A significant 75% of our workforce consists of part-time employees who do not have access to health benefits. Our aspirations are simple: to earn a fair wage that enables us to make an honest living and manage our financial responsibilities.

We are disheartened by the events that have transpired and wish to reassure our community that the portrayal of us by the town is unfounded. Our only request is for equity: a modest $1.35 annual raise for all workers. The assertion by the town and the CEO that such an increase would result in a tax hike is both preposterous and inaccurate. This tactic only serves to undermine the intelligence of our community members.

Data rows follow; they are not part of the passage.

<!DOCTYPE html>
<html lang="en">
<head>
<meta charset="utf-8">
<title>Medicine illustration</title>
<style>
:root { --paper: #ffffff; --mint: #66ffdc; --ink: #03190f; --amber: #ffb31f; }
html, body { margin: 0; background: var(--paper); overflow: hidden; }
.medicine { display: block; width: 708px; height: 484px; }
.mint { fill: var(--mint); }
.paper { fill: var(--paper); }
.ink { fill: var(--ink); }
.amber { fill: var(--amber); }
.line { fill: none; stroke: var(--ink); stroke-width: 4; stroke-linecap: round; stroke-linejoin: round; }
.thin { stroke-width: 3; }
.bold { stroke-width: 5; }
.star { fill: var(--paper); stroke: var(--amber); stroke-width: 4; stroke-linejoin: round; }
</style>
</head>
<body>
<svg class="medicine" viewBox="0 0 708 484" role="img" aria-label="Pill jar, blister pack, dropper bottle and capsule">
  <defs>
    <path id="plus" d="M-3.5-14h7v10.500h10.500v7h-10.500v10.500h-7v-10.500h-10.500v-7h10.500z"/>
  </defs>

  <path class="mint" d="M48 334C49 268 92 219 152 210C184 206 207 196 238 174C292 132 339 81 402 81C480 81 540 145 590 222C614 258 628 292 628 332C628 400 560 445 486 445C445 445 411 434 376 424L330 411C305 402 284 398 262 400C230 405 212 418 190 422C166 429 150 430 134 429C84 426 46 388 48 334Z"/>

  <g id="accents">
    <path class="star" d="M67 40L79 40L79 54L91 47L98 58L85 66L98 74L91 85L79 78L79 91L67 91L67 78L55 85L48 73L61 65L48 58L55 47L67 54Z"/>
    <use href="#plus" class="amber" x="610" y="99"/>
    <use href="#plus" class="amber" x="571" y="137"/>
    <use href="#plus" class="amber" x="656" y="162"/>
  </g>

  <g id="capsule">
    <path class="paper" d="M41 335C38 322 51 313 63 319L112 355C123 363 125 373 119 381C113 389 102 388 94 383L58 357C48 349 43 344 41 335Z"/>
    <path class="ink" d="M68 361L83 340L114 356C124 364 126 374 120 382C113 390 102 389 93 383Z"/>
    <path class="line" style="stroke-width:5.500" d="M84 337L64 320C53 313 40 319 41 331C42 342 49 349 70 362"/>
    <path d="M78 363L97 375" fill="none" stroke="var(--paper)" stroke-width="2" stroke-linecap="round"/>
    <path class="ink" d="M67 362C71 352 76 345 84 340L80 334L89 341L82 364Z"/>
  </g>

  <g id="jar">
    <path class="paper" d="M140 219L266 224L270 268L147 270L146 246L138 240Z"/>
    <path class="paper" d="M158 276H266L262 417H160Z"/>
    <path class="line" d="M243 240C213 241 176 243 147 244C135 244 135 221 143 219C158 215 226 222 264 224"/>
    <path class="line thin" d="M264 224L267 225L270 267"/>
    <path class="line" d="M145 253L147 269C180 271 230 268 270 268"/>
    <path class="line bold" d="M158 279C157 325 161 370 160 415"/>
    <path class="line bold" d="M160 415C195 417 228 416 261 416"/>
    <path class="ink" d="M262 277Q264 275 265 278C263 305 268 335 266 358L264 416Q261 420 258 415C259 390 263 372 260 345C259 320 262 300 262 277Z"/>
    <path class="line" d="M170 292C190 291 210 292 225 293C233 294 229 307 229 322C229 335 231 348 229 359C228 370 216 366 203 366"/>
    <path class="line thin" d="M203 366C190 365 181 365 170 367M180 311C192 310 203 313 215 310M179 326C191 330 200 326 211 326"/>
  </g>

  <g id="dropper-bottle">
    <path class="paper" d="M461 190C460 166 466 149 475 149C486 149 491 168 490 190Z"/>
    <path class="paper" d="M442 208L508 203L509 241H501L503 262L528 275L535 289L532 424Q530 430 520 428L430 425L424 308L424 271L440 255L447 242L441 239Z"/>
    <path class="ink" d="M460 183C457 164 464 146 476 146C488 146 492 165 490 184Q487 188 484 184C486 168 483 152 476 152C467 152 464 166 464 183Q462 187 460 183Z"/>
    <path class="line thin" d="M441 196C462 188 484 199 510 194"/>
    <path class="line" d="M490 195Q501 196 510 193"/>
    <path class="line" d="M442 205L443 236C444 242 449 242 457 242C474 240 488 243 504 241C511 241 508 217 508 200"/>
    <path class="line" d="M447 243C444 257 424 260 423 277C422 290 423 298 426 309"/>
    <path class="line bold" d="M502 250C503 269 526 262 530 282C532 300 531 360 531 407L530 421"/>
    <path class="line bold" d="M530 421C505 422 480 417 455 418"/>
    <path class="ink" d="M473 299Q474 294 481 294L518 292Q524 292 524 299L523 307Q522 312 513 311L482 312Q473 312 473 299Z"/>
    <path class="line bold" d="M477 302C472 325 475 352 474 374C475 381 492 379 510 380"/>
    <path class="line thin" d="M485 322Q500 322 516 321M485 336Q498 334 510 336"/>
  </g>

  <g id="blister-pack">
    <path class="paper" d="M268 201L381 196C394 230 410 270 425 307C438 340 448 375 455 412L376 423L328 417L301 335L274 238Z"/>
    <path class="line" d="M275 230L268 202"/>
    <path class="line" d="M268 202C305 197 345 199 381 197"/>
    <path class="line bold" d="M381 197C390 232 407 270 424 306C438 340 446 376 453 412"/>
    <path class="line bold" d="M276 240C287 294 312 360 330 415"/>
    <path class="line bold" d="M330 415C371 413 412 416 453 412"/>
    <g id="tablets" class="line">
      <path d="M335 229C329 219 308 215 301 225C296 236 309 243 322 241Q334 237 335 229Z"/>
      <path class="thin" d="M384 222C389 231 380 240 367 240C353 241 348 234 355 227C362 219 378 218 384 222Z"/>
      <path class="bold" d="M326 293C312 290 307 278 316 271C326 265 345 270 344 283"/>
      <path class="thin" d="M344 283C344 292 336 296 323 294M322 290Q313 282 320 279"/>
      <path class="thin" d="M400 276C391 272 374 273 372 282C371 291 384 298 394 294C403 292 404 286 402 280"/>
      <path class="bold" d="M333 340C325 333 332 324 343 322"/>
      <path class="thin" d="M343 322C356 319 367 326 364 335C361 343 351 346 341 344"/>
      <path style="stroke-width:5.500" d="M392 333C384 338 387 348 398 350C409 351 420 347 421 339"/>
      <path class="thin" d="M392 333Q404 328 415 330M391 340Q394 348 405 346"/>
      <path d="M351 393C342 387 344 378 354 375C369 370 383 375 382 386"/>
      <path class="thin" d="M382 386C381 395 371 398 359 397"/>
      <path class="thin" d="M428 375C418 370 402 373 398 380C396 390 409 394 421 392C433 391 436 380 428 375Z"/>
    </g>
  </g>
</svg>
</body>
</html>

While the Town claims an inability to negotiate in dollar amounts, we emphasize that using percentages does not adequately address the concerns of our lowest-paid workers. To clarify, we have already agreed to a 2% increase for the initial year of our agreement (2022) and are now advocating for a $1.35/hr raise in 2023 and 2024.

We harbour reservations about the town's insistence on a five-year agreement, which we believe to be excessively protracted for a first contract and intended to lock many of us into poverty wages for years.

Considering the Town's current offer, an employee earning $20/hr today would end up earning $22.20 by the end of 2026. By our proposal that same employee would be earning $22.70 by the end of 2024 and still trailing the 2022 GTA living wage of $23.15/hr which is based on full-time hours.

We ask you to contemplate if the Town’s proposition resonates as equitable. Perhaps it is time for our Council and Mayor Leduc to collaborate more constructively on a revised proposal, rather than expending valuable resources to attack our Library's already struggling workforce. We invite you to join us at the Council meeting this Tuesday at 6 pm at 125 Simcoe Rd. and to share your thoughts by speaking during the Open Forum at 7 p.m.

The BWGPL CUPE 905 Workers